English roses, such as Rosa Grace, thrive best in full sun with at least six hours of direct sunlight each day. A spot that receives morning sunlight is ideal as it helps to dry the dew on the leaves, reducing the risk of fungal diseases. These roses can tolerate some light shade, especially in hotter climates, but too much shade can lead to poor blooming and weak growth.
English roses like Rosa Grace prefer a moderate climate. They typically do well in temperatures between 65°F and 75°F. While they can withstand temperatures as low as 32°F in winter dormancy, it is advisable to provide protection if the temperature drops much lower. Prolonged exposure to temperatures above 90°F may stress the plant and affect flowering. Ideally, plant Rosa Grace in a location where it can enjoy the warmth without suffering from extreme heat.
Prune Rosa Grace in late winter or early spring to shape the plant and remove any dead or diseased wood. Pruning also encourages air circulation and new growth, which can lead to more blooms. Cut back by about one-third to one-half, making sure to cut just above a bud that is facing outward. Remove any weak or twiggy branches and deadhead spent flowers throughout the blooming season to promote continued blooming.
English Roses like 'Auskeppy' prefer a well-drained loam with generous organic matter. Aim for a pH of 6.0-7.0. Mix equal parts garden soil, compost, and grit or perlite.
English Roses such as 'Auskeppy' don't need frequent repotting; every 2-3 years is sufficient unless growth has stalled.
- Humidity & Misting
'Auskeppy' English Roses do best in moderate humidity levels but are adaptable and don’t require specific humidity control.
- Suitable locations
Provide bright light and air circulation for 'Auskeppy'.
Plant 'Auskeppy' in full sun and well-drained soil.
- Life cycle
The Rosa Grace, commonly known as Grace Rose, begins its life cycle when the seed germinates in soil with adequate sunlight and moisture, emerging as a seedling with a primary root and shoot. The seedling progresses to the vegetative stage, developing a robust root system, stems, and leaves, transitioning to a mature plant that becomes woody over time. As it reaches maturity, the Grace Rose starts to produce distinctive pink blossoms, usually from late spring to early summer, entering its reproductive stage.
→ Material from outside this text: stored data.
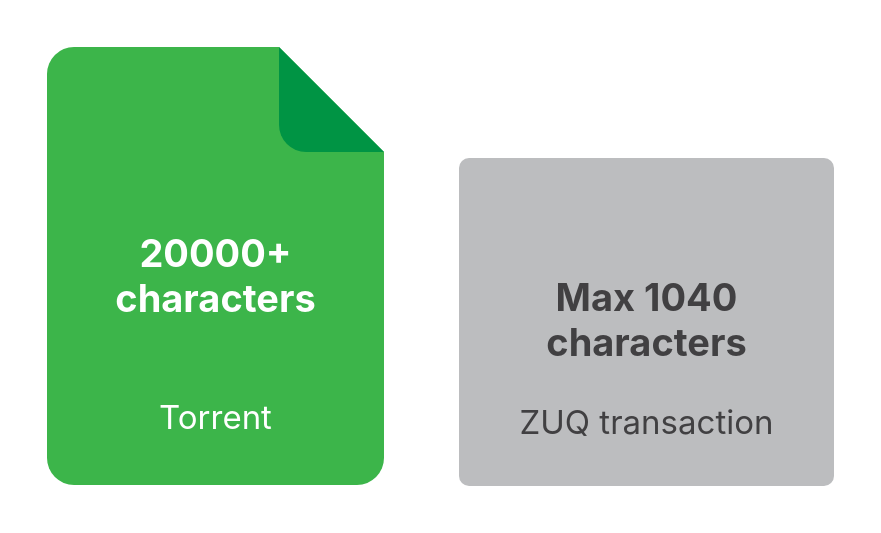
<!DOCTYPE html>
<html lang="en">
<head>
<meta charset="utf-8">
<title>Character limits compared</title>
<style>
  :root {
    --page: #ffffff;
    --file: #3cb54a;
    --fold: #009444;
    --block: #bcbdbf;
    --ink: #414042;
  }
  * { box-sizing: border-box; margin: 0; }
  body {
    width: 881px;
    height: 533px;
    overflow: hidden;
    background: var(--page);
    font-family: Inter, "Liberation Sans", sans-serif;
  }
  .comparison {
    display: flex;
    align-items: flex-end;
    gap: 75px;
    width: 881px;
    height: 533px;
    padding: 47px;
  }
  .card {
    position: relative;
    flex: none;
    text-align: center;
    white-space: nowrap;
  }
  .torrent {
    width: 337px;
    height: 438px;
    padding-top: 184px;
    margin-bottom: 1px;
    color: var(--page);
  }
  .transaction {
    width: 375px;
    height: 328px;
    padding-top: 117px;
    border-radius: 10px;
    background: var(--block);
    color: var(--ink);
  }
  .file-shape {
    position: absolute;
    inset: 0;
    z-index: -1;
  }
  .file-body { fill: var(--file); }
  .file-fold { fill: var(--fold); }
  .limit {
    font-size: 38px;
    font-weight: 700;
    line-height: 45px;
  }
  .kind {
    font-size: 33px;
    font-weight: 400;
    line-height: 40px;
  }
  .torrent .kind { margin-top: 76px; }
  .transaction .kind { margin-top: 37px; }
</style>
</head>
<body>
<main class="comparison">
  <section class="card torrent">
    <svg class="file-shape" width="337" height="438" viewBox="0 0 337 438" aria-hidden="true">
      <path class="file-body" d="M27 0H232L337 105V411A27 27 0 0 1 310 438H27A27 27 0 0 1 0 411V27A27 27 0 0 1 27 0Z"/>
      <path class="file-fold" d="M232 0L337 105H259A27 27 0 0 1 232 78Z"/>
    </svg>
    <h2 class="limit">20000+<br>characters</h2>
    <p class="kind">Torrent</p>
  </section>
  <section class="card transaction">
    <h2 class="limit">Max 1040<br>characters</h2>
    <p class="kind">ZUQ transaction</p>
  </section>
</main>
</body>
</html>
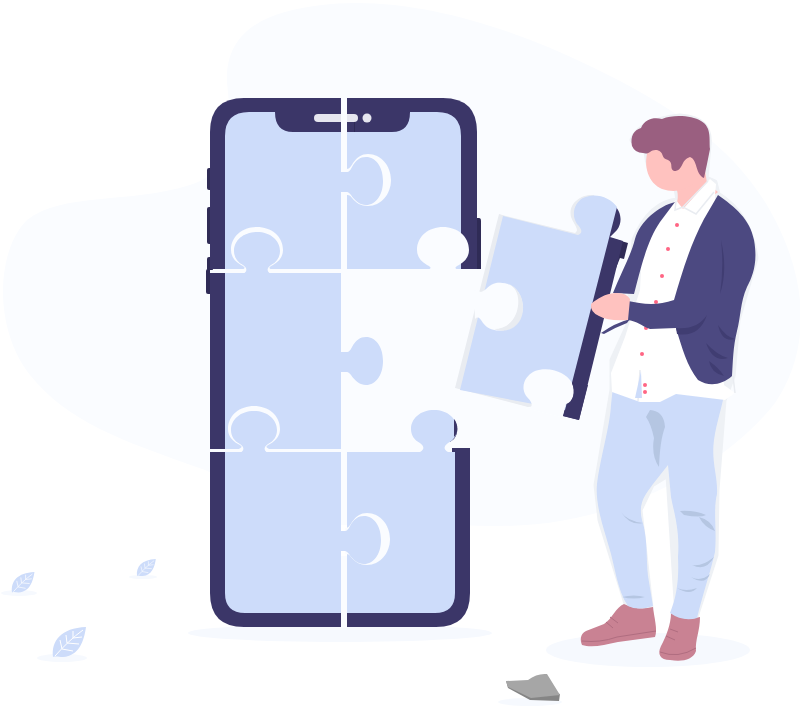
<!DOCTYPE html>
<html lang="en">
<head>
<meta charset="utf-8">
<title>Phone puzzle illustration</title>
<style>
:root {
  --page: #ffffff;
  --mist: #fafcff;
  --shadow: #f6f9fe;
  --screen: #cddcfa;
  --frame: #3b3668;
  --frame-deep: #2f2b56;
  --edge: #e9ecf1;
  --jacket: #4c4981;
  --jacket-fold: #403d72;
  --skin: #ffc2bf;
  --hair: #9a5f80;
  --shoe: #c98293;
  --shoe-line: #b06d80;
  --jeans-fold: #b5c6e2;
  --button: #ff6584;
  --stone: #a6a6a6;
  --stone-side: #858585;
}
body { margin: 0; background: var(--page); overflow: hidden; }
.scene { display: block; width: 800px; height: 707px; }
.mist { fill: var(--mist); }
.shadow { fill: var(--shadow); }
.screen { fill: var(--screen); }
.frame { fill: var(--frame); }
.frame-deep { fill: var(--frame-deep); }
.edge { fill: var(--edge); }
.white { fill: var(--page); }
.jacket { fill: var(--jacket); }
.jacket-fold { fill: var(--jacket-fold); }
.skin { fill: var(--skin); }
.hair { fill: var(--hair); }
.shoe { fill: var(--shoe); }
.shoe-line { fill: none; stroke: var(--shoe-line); stroke-width: 1; }
.jeans-fold { fill: var(--jeans-fold); }
.button { fill: var(--button); }
.stone { fill: var(--stone); }
.stone-side { fill: var(--stone-side); }
.outline { fill: none; stroke: var(--edge); stroke-width: 1.5; }
.figure-rim { stroke: #eef1f5; stroke-width: 5; stroke-linejoin: round; fill: #eef1f5; }
.leaf-vein { fill: none; stroke: var(--page); stroke-width: 1; }
</style>
</head>
<body>
<svg class="scene" viewBox="0 0 800 707" role="img" aria-label="A man carries the last puzzle piece of a giant phone">
  <defs>
    <path id="side-knob" d="M-24-9C-17-9-16-8-13-14C-9-21-5-24 1-24C11-24 18-14 18 0S11 24 1 24C-5 24-10 20-14 14C-17 10-18 11-24 11Z"/>
    <path id="side-socket" d="M-19-12C-16-12-15-13-12-18C-8-24-3-27 3-27C16-27 26-15 26-1S16 25 3 25C-4 25-9 22-13 17C-15 14-16 14-19 14Z"/>
    <path id="top-knob" d="M-14 22C-9 19-10 16-14 13C-20 10-23 5-23-1C-23-12-13-20 0-20S23-12 23-1C23 5 20 10 14 13C10 16 9 19 14 22Z"/>
    <path id="top-socket" d="M-15 20C-11 18-12 17-16 15C-23 11-26 6-26 0C-26-14-14-23 0-23S26-14 26 0C26 6 23 11 16 15C12 17 11 18 15 20Z"/>
    <g id="leaf">
      <path class="screen" d="M0 30C-2 14 8 1 33 0C31 14 26 29 10 30C6 30 3 29 0 30Z"/>
      <path class="leaf-vein" d="M2 29C10 20 20 10 30 3M9 22L7 13M14 16L13 8M20 11V4M9 22L20 24M14 16L26 17M20 11L29 10"/>
    </g>
  </defs>

  <path id="background-blob" class="mist" d="M228 92C222 50 242 24 285 12C380-14 495 20 590 66C690 114 748 160 780 230C809 292 808 355 775 403C728 464 622 526 500 526C390 526 280 505 205 470C120 440 68 422 30 375C-6 330-5 252 27 220C62 192 130 204 190 185C236 170 231 130 228 92Z"/>

  <g id="ground-shadows" class="shadow">
    <ellipse cx="340" cy="633" rx="152" ry="9"/>
    <ellipse cx="648" cy="650" rx="102" ry="17"/>
    <ellipse cx="19" cy="593" rx="18" ry="3"/>
    <ellipse cx="62" cy="658" rx="25" ry="4"/>
    <ellipse cx="143" cy="577" rx="14" ry="2"/>
    <ellipse cx="530" cy="702" rx="32" ry="4"/>
  </g>

  <g id="phone">
    <g id="side-buttons" class="frame-deep">
      <rect x="207" y="168" width="6" height="22" rx="2"/>
      <rect x="207" y="207" width="6" height="37" rx="2"/>
      <rect x="207" y="257" width="6" height="14" rx="2"/>
      <rect x="206" y="269" width="6" height="25" rx="2"/>
      <path d="M475 218H479Q481 218 481 221V269H475Z"/>
    </g>
    <g id="piece-top-left">
      <path class="frame" d="M341 98H244Q210 98 210 132V269H341Z"/>
      <path class="screen" d="M341 132H293Q275 132 275 112H249Q225 112 225 136V269H341Z"/>
      <path fill="#e6e6ef" d="M341 114H318A4 4 0 0 0 318 122H341Z"/>
    </g>
    <g id="piece-top-right">
      <path class="frame" d="M347 98H443Q477 98 477 132V269H347Z"/>
      <path class="screen" d="M347 132H392Q410 132 410 112H437Q461 112 461 136V269H347Z"/>
      <path fill="#e6e6ef" d="M347 114H354A4 4 0 0 1 354 122H347Z"/>
      <circle fill="#e6e6ef" cx="367" cy="118" r="4.5"/>
      <path class="frame-deep" d="M354 122H355V132H354Z"/>
      <use href="#top-socket" class="mist" x="443" y="250"/>
    </g>
    <g id="piece-middle-left">
      <rect class="frame" x="210" y="273" width="131" height="176"/>
      <rect class="screen" x="225" y="273" width="116" height="176"/>
      <use href="#side-knob" class="screen" x="365" y="361"/>
    </g>
    <g id="piece-bottom-left">
      <path class="frame" d="M210 452H341V627H244Q210 627 210 593Z"/>
      <path class="screen" d="M225 452H341V613H245Q225 613 225 593Z"/>
    </g>
    <g id="piece-bottom-right">
      <path class="frame" d="M452 448H470V593Q470 627 436 627H347V452H452Z"/>
      <path class="frame" d="M452 418C458 423 459 433 454 439L450 442Z"/>
      <path class="screen" d="M347 452H455V593Q455 613 435 613H347Z"/>
      <use href="#top-knob" class="screen" x="434" y="430"/>
      <path class="frame" d="M454 419C459 425 458 434 454 437Z"/>
    </g>
    <g id="interlocks">
      <use href="#side-socket" class="mist" x="365" y="181"/>
      <use href="#side-knob" class="screen" x="365" y="181"/>
      <use href="#side-socket" class="mist" x="364" y="540"/>
      <use href="#side-knob" class="screen" x="363" y="540"/>
      <use href="#top-socket" class="mist" x="257" y="250"/>
      <use href="#top-knob" class="screen" x="257" y="252"/>
      <use href="#top-socket" class="mist" x="254" y="429"/>
      <use href="#top-knob" class="screen" x="254" y="431"/>
    </g>
    <path id="seams" class="mist" d="M341 97H347V165H341ZM341 197H347V269H341ZM341 452H347V525H341ZM341 556H347V628H341ZM210 270H242V273H210ZM272 270H341V273H272ZM209 449H239V452H209ZM269 449H341V452H269Z"/>
  </g>

  <g id="loose-piece">
    <path class="edge" d="M499 214L506 216L575 233C580 230 574 225 571 217C568 204 580 194 594 195L602 240L545 405L528 407L455 388Z"/>
    <path class="frame-deep" d="M611 238L628 243L624 259L620 258L616 268L606 264Z"/>
    <path class="frame" d="M614 205C621 211 623 222 617 230L610 237L623 241L579 420L563 416Z"/>
    <path class="screen" d="M503 216L578 235C584 233 581 228 577 224C571 215 574 203 583 198C595 192 610 197 617 207L565 410L460 390Z"/>
    <path class="mist" d="M475 319C478 316 480 318 483 323C489 331 499 332 508 329C519 325 525 313 522 301C519 288 508 281 496 283C489 284 486 291 481 292L474 290Z"/>
    <path class="edge" d="M496 283C512 280 520 291 518 306C516 321 506 329 494 329C510 335 524 324 523 306C522 289 509 280 496 283Z"/>
    <path class="mist" d="M526 408C535 408 532 402 527 397C520 388 524 376 535 371C549 366 566 372 572 383C576 392 573 402 566 404L562 417Z"/>
    <path class="frame" d="M572 383C576 392 573 402 568 405L563 416L579 420L588 385Z"/>
  </g>

  <g id="man">
    <path class="figure-rim" d="M632 140Q640 120 680 116Q712 118 709 145L706 178L715 182L718 194Q750 214 756 258L738 320L733 376L724 400L717 490L716 555L696 617L677 616L668 475L652 485L640 510L651 608L628 610L600 520L596 485L612 390L612 360L628 325L634 240Q650 202 678 200L676 188Q650 188 646 152Z"/>
    <g id="shoes">
      <path class="shoe" d="M624 604C616 607 612 619 604 624L586 631C580 634 580 640 582 645C592 648 604 645 618 642L655 637C658 630 654 617 653 607Q638 611 624 604Z"/>
      <path class="shoe" d="M671 613C671 624 666 637 661 646C657 654 660 660 670 660C682 662 693 660 696 651C695 640 700 631 700 617Q686 622 671 613Z"/>
      <path class="shoe-line" d="M582 641Q600 643 617 637L656 631M660 652Q678 659 696 648M606 622L613 628M610 617L618 623M666 636L675 640M670 629L678 632"/>
    </g>
    <g id="jeans">
      <path class="screen" d="M613 386L725 390C722 408 717 420 714 440C711 462 718 476 717 494C713 510 717 531 715 552C711 570 704 590 697 618Q683 622 670 613C677 596 679 579 678 557C680 530 674 513 671 497L668 465L653 484C645 495 638 503 642 520C648 539 646 558 648 576L653 606Q638 611 628 606C617 590 615 566 609 547C604 529 595 505 597 484C600 459 610 426 611 405Z"/>
      <path class="jeans-fold" d="M650 410Q664 411 665 427Q660 440 659 467Q651 455 654 438Q651 424 646 417ZM680 511Q694 510 706 515Q700 518 684 515ZM699 517Q711 520 715 531Q704 527 699 517ZM621 512Q627 521 643 523Q630 526 621 512ZM692 565Q702 567 714 557Q706 572 692 565ZM691 577Q701 582 710 574Q705 586 691 577ZM622 597Q634 594 645 597Q634 600 622 597ZM677 588Q686 592 697 588Q690 596 677 588Z"/>
    </g>
    <g id="head">
      <path class="skin" d="M681 176L704 164L707 183L718 192L690 214L676 206Q679 198 677 190Z"/>
      <path class="skin" d="M648 150C643 166 648 183 662 189C680 195 697 186 703 172L700 140L662 138Z"/>
      <path class="hair" d="M632 146C630 136 634 130 641 128C645 118 655 117 662 119C675 114 692 116 701 121C712 127 709 140 710 149C708 159 706 169 704 178C695 174 698 160 690 157C680 160 684 171 674 171C669 169 674 163 668 160C660 158 665 152 657 150C650 149 650 155 643 153Q635 153 632 146Z"/>
    </g>
    <path id="shirt" class="white" d="M676 200L683 209L710 179L716 184L715 196L724 385L735 393L725 400L676 394L660 402H640L612 392L611 373L625 337L640 290L642 250Q659 214 676 200Z"/>
    <path class="outline" d="M676 201L675 210L683 207L696 214L714 192M683 207L708 181M640 370L638 401" stroke-width="1"/>
    <path class="screen" d="M641 371L642 398L635 398Z"/>
    <g id="shirt-buttons" class="button">
      <circle cx="677" cy="225" r="2"/><circle cx="668" cy="249" r="2"/><circle cx="662" cy="276" r="2"/>
      <circle cx="656" cy="302" r="2"/><circle cx="646" cy="328" r="2"/><circle cx="642" cy="354" r="2"/>
      <circle cx="645" cy="385" r="2"/><circle cx="645" cy="392" r="2"/>
    </g>
    <g id="jacket">
      <path class="jacket" d="M675 202C659 206 640 221 635 239C631 255 622 271 613 293L634 294C639 276 646 242 660 222ZM601 333Q615 323 630 319L627 323Q614 328 604 334Z"/>
      <path class="jacket" d="M718 195C735 207 750 219 754 240C758 262 753 276 747 287C740 303 741 316 737 331C733 347 733 361 732 376C722 385 709 387 698 380C687 366 682 348 676 328L650 329C641 326 638 321 627 320L628 301C642 304 657 306 674 300C681 276 690 245 704 219Z"/>
      <path class="jacket-fold" d="M721 240Q724 268 720 294Q728 270 721 240ZM676 328Q697 330 707 315Q699 338 677 334ZM706 343Q717 355 728 358Q713 363 706 343ZM718 325Q726 337 735 339Q722 343 718 325ZM709 361Q719 368 724 376Q711 373 709 361Z"/>
    </g>
    <path id="hand" class="skin" d="M591 304C598 298 605 294 615 293Q626 292 630 299L628 320C616 321 606 320 599 316Q590 312 591 304Z"/>
    <path class="outline" d="M733 376L735 393"/>
  </g>

  <g id="leaves">
    <use href="#leaf" transform="translate(53 627)"/>
    <use href="#leaf" transform="translate(12 572) scale(.68)"/>
    <use href="#leaf" transform="translate(137 559) scale(.57)"/>
  </g>

  <g id="stone">
    <path class="stone-side" d="M506 681L508 688L530 700L559 701L560 694Z"/>
    <path class="stone" d="M506 681L528 680Q537 673 547 674L560 695L531 698L508 687Z"/>
  </g>
</svg>
</body>
</html>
After pollination, often by insects, the flowers develop into fruit, called hips, containing seeds for the next generation. Once mature, the hips release seeds either naturally or through human or animal activity, continuing the propagation cycle. The plant then goes through a period of dormancy in colder months, reducing metabolic activities before resuming growth in the spring, completing its perennial cycle.
The Rosa Grace, commonly known as the English Rose 'Grace', is often propagated through softwood cuttings. This method is popular because it's generally straightforward and reliable for rose cultivars. The best time to take softwood cuttings is in late spring or early summer when the plant's growth is tender and green. The process involves cutting a 4 to 6 inch (approximately 10 to 15 centimeters) length of stem, which includes a couple of leaves and a node. The lower end of the cutting is then dipped in rooting hormone to encourage root development and planted in a moist potting mixture. It's important to maintain high humidity around the cutting, which can be achieved by covering the pot with a plastic bag or dome. Roots typically develop within several weeks, after which the new plants can eventually be transplanted into the garden.